§ **EXERCISE DETAILS**
Only the text carries over: repeat the records exactly and drop the images.

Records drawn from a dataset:
- Opening Delimiter -

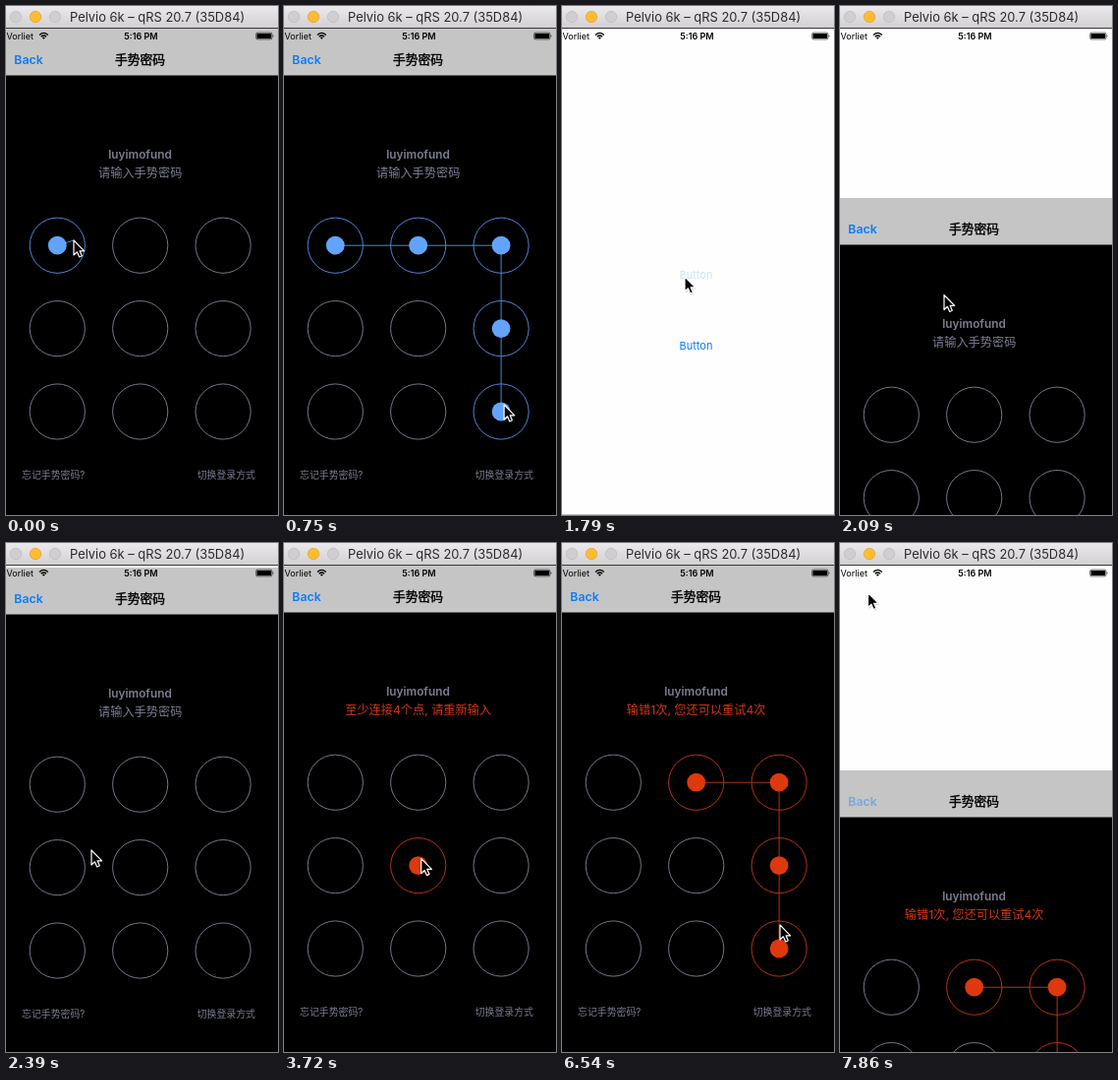
An HTML page that plays this animation: 277 by 517 pixels, repeating every 8 s.

```html
<!DOCTYPE html>
<html lang="zh">
<head>
<meta charset="utf-8">
<title>手势密码</title>
<style>
html, body { margin: 0; width: 100%; height: 100%; overflow: hidden; background: #000; }
svg { display: block; width: 100vw; height: 100vh; font-family: Inter, "Noto Sans CJK SC", "Noto Sans CJK", sans-serif; }
.mid { text-anchor: middle; }
.semi { font-weight: 600; }
.link { fill: #0b7cf8; }
.dim { fill: #7b7d90; }
#pad { --dot: #62a4fb; --line: #4888d8; }
#pad.error { --dot: #de380d; --line: #b7320e; }
#pad circle { fill: none; }
.ring { stroke: #737689; }
.on .ring { stroke: var(--line); }
#pad .on .dot { fill: var(--dot); }
#trail { fill: none; stroke: var(--line); }
</style>
</head>
<body>
<svg viewBox="0 0 277 517">
  <defs>
    <linearGradient id="chrome" x2="0" y2="1">
      <stop stop-color="#ebe9eb"/><stop offset="1" stop-color="#d2d0d2"/>
    </linearGradient>
  </defs>
  <rect width="277" height="517" fill="#fefefe"/>
  <g class="mid link" font-size="11">
    <text id="button" x="136.5" y="277">Button</text>
    <text x="136.5" y="348.7">Button</text>
  </g>

  <g id="sheet">
    <rect y="70" width="277" height="447"/>
    <rect y="23" width="277" height="47.5" fill="#c5c5c5"/>
    <text id="back" class="semi link" x="8.3" y="58.8" font-size="12.3">Back</text>
    <text class="mid" x="136.5" y="59.1" font-size="12.75" stroke="#000" stroke-width=".4">手势密码</text>
    <text class="mid semi dim" x="136.5" y="155.3" font-size="11.8">luyimofund</text>
    <text id="message" class="mid" x="136.7" y="174.4" font-size="12.2"></text>
    <g id="pad"><polyline id="trail"/></g>
    <g class="dim" font-size="9.9">
      <text x="16" y="479.7">忘记手势密码?</text>
      <text x="194.7" y="479.7">切换登录方式</text>
    </g>
  </g>

  <g font-size="9.1">
    <text x=".5" y="33.7">Vorliet</text>
    <text class="mid semi" x="137.5" y="33.7" font-size="9">5:16 PM</text>
    <path d="M34 29.4Q38.4 25.4 42.8 29.4M35.7 31.2Q38.4 28.8 41.1 31.2" fill="none" stroke="#000" stroke-width="1.3"/>
    <path d="M36.9 32.2Q38.4 31 39.9 32.2L38.4 33.8Z"/>
    <rect x="254.7" y="27.1" width="16.2" height="6.8" rx="1.4" fill="none" stroke="#000" stroke-width=".6"/>
    <rect x="255.5" y="27.9" width="14.6" height="5.2" rx=".7"/>
    <path d="M271.7 29.2q1.7 1.3 0 2.6z"/>
  </g>

  <rect width="277" height="22" fill="url(#chrome)"/>
  <rect y="22" width="277" height="1" fill="#3a383a"/>
  <g fill="#d0ced0" stroke="#bcbabc" stroke-width=".7">
    <circle cx="10" cy="11" r="5.7"/>
    <circle cx="30" cy="11" r="5.7" fill="#fdbc2f" stroke="#e0a032"/>
    <circle cx="50" cy="11" r="5.7"/>
  </g>
  <text x="65" y="15.9" font-size="12.9" fill="#2c2a2c">Pelvio 6k – qRS 20.7 (35D84)</text>

  <g id="cursor">
    <path d="M1 2V16.5L4.3 13.4L6.6 18.2L9 17.1L6.9 12.5H11.6Z" opacity=".18"/>
    <path d="M0 0V15L3.4 11.8L5.7 17L8.3 15.8L6.1 10.8H10.7Z" stroke="#fff" stroke-width="1.2" stroke-linejoin="round"/>
  </g>
</svg>
<script>
const LOOP = 8000, STEPS = 54, TRAVEL = 494;
const $ = id => document.getElementById(id);

// One node is reached per step from `at`; the result shows for `hold` steps after release.
const tooShort = "至少连接4个点, 请重新输入";
const gestures = [
  { at: 0, path: [0, 1, 2, 5, 8], hold: 2 },
  { at: 19, path: [3], hold: 2, error: tooShort },
  { at: 24, path: [4], hold: 2, error: tooShort },
  { at: 28, path: [2], hold: 2, error: tooShort },
  { at: 37, path: [1, 2, 5, 8], hold: STEPS, error: "输错1次, 您还可以重试4次" }
];

const nodes = Array.from({ length: 9 }, (_, i) => [52.3 + i % 3 * 84.4, 243.2 + Math.floor(i / 3) * 84.4]);
const cells = nodes.map(([x, y]) => {
  const g = document.createElementNS("http://www.w3.org/2000/svg", "g");
  g.innerHTML = `<circle class="ring" cx="${x}" cy="${y}" r="28.1"/><circle class="dot" cx="${x}" cy="${y}" r="9.4"/>`;
  return $("pad").appendChild(g);
});

// The pointer visits every node it touches, plus a few stops in between.
const stops = new Map();
for (const { at, path } of gestures)
  for (let i = 0; i <= path.length; i++) {
    const [x, y] = nodes[path[Math.min(i, path.length - 1)]];
    stops.set(at + i, [x + 3, y - 7]);
  }
stops.set(0, [69, 238]).set(7, [211, 417]).set(12, [125, 275]).set(16, [87, 312])
  .set(34, [85, 262]).set(44, [222, 388]).set(51, [28.5, 50.5]);
const times = [...stops.keys()].sort((a, b) => a - b);

function pointer(step) {
  const from = times.findLast(s => s <= step);
  const to = times.find(s => s > step) ?? from;
  const u = (step - from) / (to - from || 1);
  return stops.get(from).map((v, i) => v + (stops.get(to)[i] - v) * u);
}

function spring(steps) {
  const k = Math.max(0, steps) * 2.705;
  return 1 - Math.exp(-k) * (1 + k);
}

// Dismissed, presented again, dismissed once more
const sheetOffset = step =>
  Math.floor(TRAVEL * (spring(step - 5.98) - spring(step - 13.18) + spring(step - 52.468)));

function draw(step) {
  const tip = pointer(step);
  const started = gestures.findLast(g => g.at <= step);
  const count = step - started.at + 1;
  const released = count > started.path.length;
  const active = count <= started.path.length + started.hold;
  const picked = active ? started.path.slice(0, count) : [];
  const failed = released && started.error;
  const points = picked.map(n => nodes[n]);
  if (active && !failed) points.push(tip);

  $("sheet").setAttribute("transform", `translate(0 ${sheetOffset(step)})`);
  $("cursor").setAttribute("transform", `translate(${tip})`);
  $("trail").setAttribute("points", points.join(" "));
  $("pad").setAttribute("class", failed ? "error" : "");
  cells.forEach((cell, i) => cell.setAttribute("class", picked.includes(i) ? "on" : ""));

  const error = gestures.findLast(g => g.error && g.at + g.path.length <= step)?.error;
  $("message").textContent = error || "请输入手势密码";
  $("message").setAttribute("fill", error ? "#d2360e" : "#7b7d90");
  $("button").setAttribute("opacity", step === 12 || step === 13 ? 0.2 : 1);
  $("back").style.fill = step >= 52 ? "#74a8dc" : "";
}

function frame(now) {
  draw(Math.floor(now % LOOP / LOOP * STEPS));
  requestAnimationFrame(frame);
}
draw(0);
requestAnimationFrame(frame);
</script>
</body>
</html>
```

- Closing Delimiter -

§ **TASK RESULT**
An HTML page that plays this animation: 277 by 517 pixels, repeating every 8 s.

```html
<!DOCTYPE html>
<html lang="zh">
<head>
<meta charset="utf-8">
<title>手势密码</title>
<style>
html, body { margin: 0; width: 100%; height: 100%; overflow: hidden; background: #000; }
svg { display: block; width: 100vw; height: 100vh; font-family: Inter, "Noto Sans CJK SC", "Noto Sans CJK", sans-serif; }
.mid { text-anchor: middle; }
.semi { font-weight: 600; }
.link { fill: #0b7cf8; }
.dim { fill: #7b7d90; }
#pad { --dot: #62a4fb; --line: #4888d8; }
#pad.error { --dot: #de380d; --line: #b7320e; }
#pad circle { fill: none; }
.ring { stroke: #737689; }
.on .ring { stroke: var(--line); }
#pad .on .dot { fill: var(--dot); }
#trail { fill: none; stroke: var(--line); }
</style>
</head>
<body>
<svg viewBox="0 0 277 517">
  <defs>
    <linearGradient id="chrome" x2="0" y2="1">
      <stop stop-color="#ebe9eb"/><stop offset="1" stop-color="#d2d0d2"/>
    </linearGradient>
  </defs>
  <rect width="277" height="517" fill="#fefefe"/>
  <g class="mid link" font-size="11">
    <text id="button" x="136.5" y="277">Button</text>
    <text x="136.5" y="348.7">Button</text>
  </g>

  <g id="sheet">
    <rect y="70" width="277" height="447"/>
    <rect y="23" width="277" height="47.5" fill="#c5c5c5"/>
    <text id="back" class="semi link" x="8.3" y="58.8" font-size="12.3">Back</text>
    <text class="mid" x="136.5" y="59.1" font-size="12.75" stroke="#000" stroke-width=".4">手势密码</text>
    <text class="mid semi dim" x="136.5" y="155.3" font-size="11.8">luyimofund</text>
    <text id="message" class="mid" x="136.7" y="174.4" font-size="12.2"></text>
    <g id="pad"><polyline id="trail"/></g>
    <g class="dim" font-size="9.9">
      <text x="16" y="479.7">忘记手势密码?</text>
      <text x="194.7" y="479.7">切换登录方式</text>
    </g>
  </g>

  <g font-size="9.1">
    <text x=".5" y="33.7">Vorliet</text>
    <text class="mid semi" x="137.5" y="33.7" font-size="9">5:16 PM</text>
    <path d="M34 29.4Q38.4 25.4 42.8 29.4M35.7 31.2Q38.4 28.8 41.1 31.2" fill="none" stroke="#000" stroke-width="1.3"/>
    <path d="M36.9 32.2Q38.4 31 39.9 32.2L38.4 33.8Z"/>
    <rect x="254.7" y="27.1" width="16.2" height="6.8" rx="1.4" fill="none" stroke="#000" stroke-width=".6"/>
    <rect x="255.5" y="27.9" width="14.6" height="5.2" rx=".7"/>
    <path d="M271.7 29.2q1.7 1.3 0 2.6z"/>
  </g>

  <rect width="277" height="22" fill="url(#chrome)"/>
  <rect y="22" width="277" height="1" fill="#3a383a"/>
  <g fill="#d0ced0" stroke="#bcbabc" stroke-width=".7">
    <circle cx="10" cy="11" r="5.7"/>
    <circle cx="30" cy="11" r="5.7" fill="#fdbc2f" stroke="#e0a032"/>
    <circle cx="50" cy="11" r="5.7"/>
  </g>
  <text x="65" y="15.9" font-size="12.9" fill="#2c2a2c">Pelvio 6k – qRS 20.7 (35D84)</text>

  <g id="cursor">
    <path d="M1 2V16.5L4.3 13.4L6.6 18.2L9 17.1L6.9 12.5H11.6Z" opacity=".18"/>
    <path d="M0 0V15L3.4 11.8L5.7 17L8.3 15.8L6.1 10.8H10.7Z" stroke="#fff" stroke-width="1.2" stroke-linejoin="round"/>
  </g>
</svg>
<script>
const LOOP = 8000, STEPS = 54, TRAVEL = 494;
const $ = id => document.getElementById(id);

// One node is reached per step from `at`; the result shows for `hold` steps after release.
const tooShort = "至少连接4个点, 请重新输入";
const gestures = [
  { at: 0, path: [0, 1, 2, 5, 8], hold: 2 },
  { at: 19, path: [3], hold: 2, error: tooShort },
  { at: 24, path: [4], hold: 2, error: tooShort },
  { at: 28, path: [2], hold: 2, error: tooShort },
  { at: 37, path: [1, 2, 5, 8], hold: STEPS, error: "输错1次, 您还可以重试4次" }
];

const nodes = Array.from({ length: 9 }, (_, i) => [52.3 + i % 3 * 84.4, 243.2 + Math.floor(i / 3) * 84.4]);
const cells = nodes.map(([x, y]) => {
  const g = document.createElementNS("http://www.w3.org/2000/svg", "g");
  g.innerHTML = `<circle class="ring" cx="${x}" cy="${y}" r="28.1"/><circle class="dot" cx="${x}" cy="${y}" r="9.4"/>`;
  return $("pad").appendChild(g);
});

// The pointer visits every node it touches, plus a few stops in between.
const stops = new Map();
for (const { at, path } of gestures)
  for (let i = 0; i <= path.length; i++) {
    const [x, y] = nodes[path[Math.min(i, path.length - 1)]];
    stops.set(at + i, [x + 3, y - 7]);
  }
stops.set(0, [69, 238]).set(7, [211, 417]).set(12, [125, 275]).set(16, [87, 312])
  .set(34, [85, 262]).set(44, [222, 388]).set(51, [28.5, 50.5]);
const times = [...stops.keys()].sort((a, b) => a - b);

function pointer(step) {
  const from = times.findLast(s => s <= step);
  const to = times.find(s => s > step) ?? from;
  const u = (step - from) / (to - from || 1);
  return stops.get(from).map((v, i) => v + (stops.get(to)[i] - v) * u);
}

function spring(steps) {
  const k = Math.max(0, steps) * 2.705;
  return 1 - Math.exp(-k) * (1 + k);
}

// Dismissed, presented again, dismissed once more
const sheetOffset = step =>
  Math.floor(TRAVEL * (spring(step - 5.98) - spring(step - 13.18) + spring(step - 52.468)));

function draw(step) {
  const tip = pointer(step);
  const started = gestures.findLast(g => g.at <= step);
  const count = step - started.at + 1;
  const released = count > started.path.length;
  const active = count <= started.path.length + started.hold;
  const picked = active ? started.path.slice(0, count) : [];
  const failed = released && started.error;
  const points = picked.map(n => nodes[n]);
  if (active && !failed) points.push(tip);

  $("sheet").setAttribute("transform", `translate(0 ${sheetOffset(step)})`);
  $("cursor").setAttribute("transform", `translate(${tip})`);
  $("trail").setAttribute("points", points.join(" "));
  $("pad").setAttribute("class", failed ? "error" : "");
  cells.forEach((cell, i) => cell.setAttribute("class", picked.includes(i) ? "on" : ""));

  const error = gestures.findLast(g => g.error && g.at + g.path.length <= step)?.error;
  $("message").textContent = error || "请输入手势密码";
  $("message").setAttribute("fill", error ? "#d2360e" : "#7b7d90");
  $("button").setAttribute("opacity", step === 12 || step === 13 ? 0.2 : 1);
  $("back").style.fill = step >= 52 ? "#74a8dc" : "";
}

function frame(now) {
  draw(Math.floor(now % LOOP / LOOP * STEPS));
  requestAnimationFrame(frame);
}
draw(0);
requestAnimationFrame(frame);
</script>
</body>
</html>
```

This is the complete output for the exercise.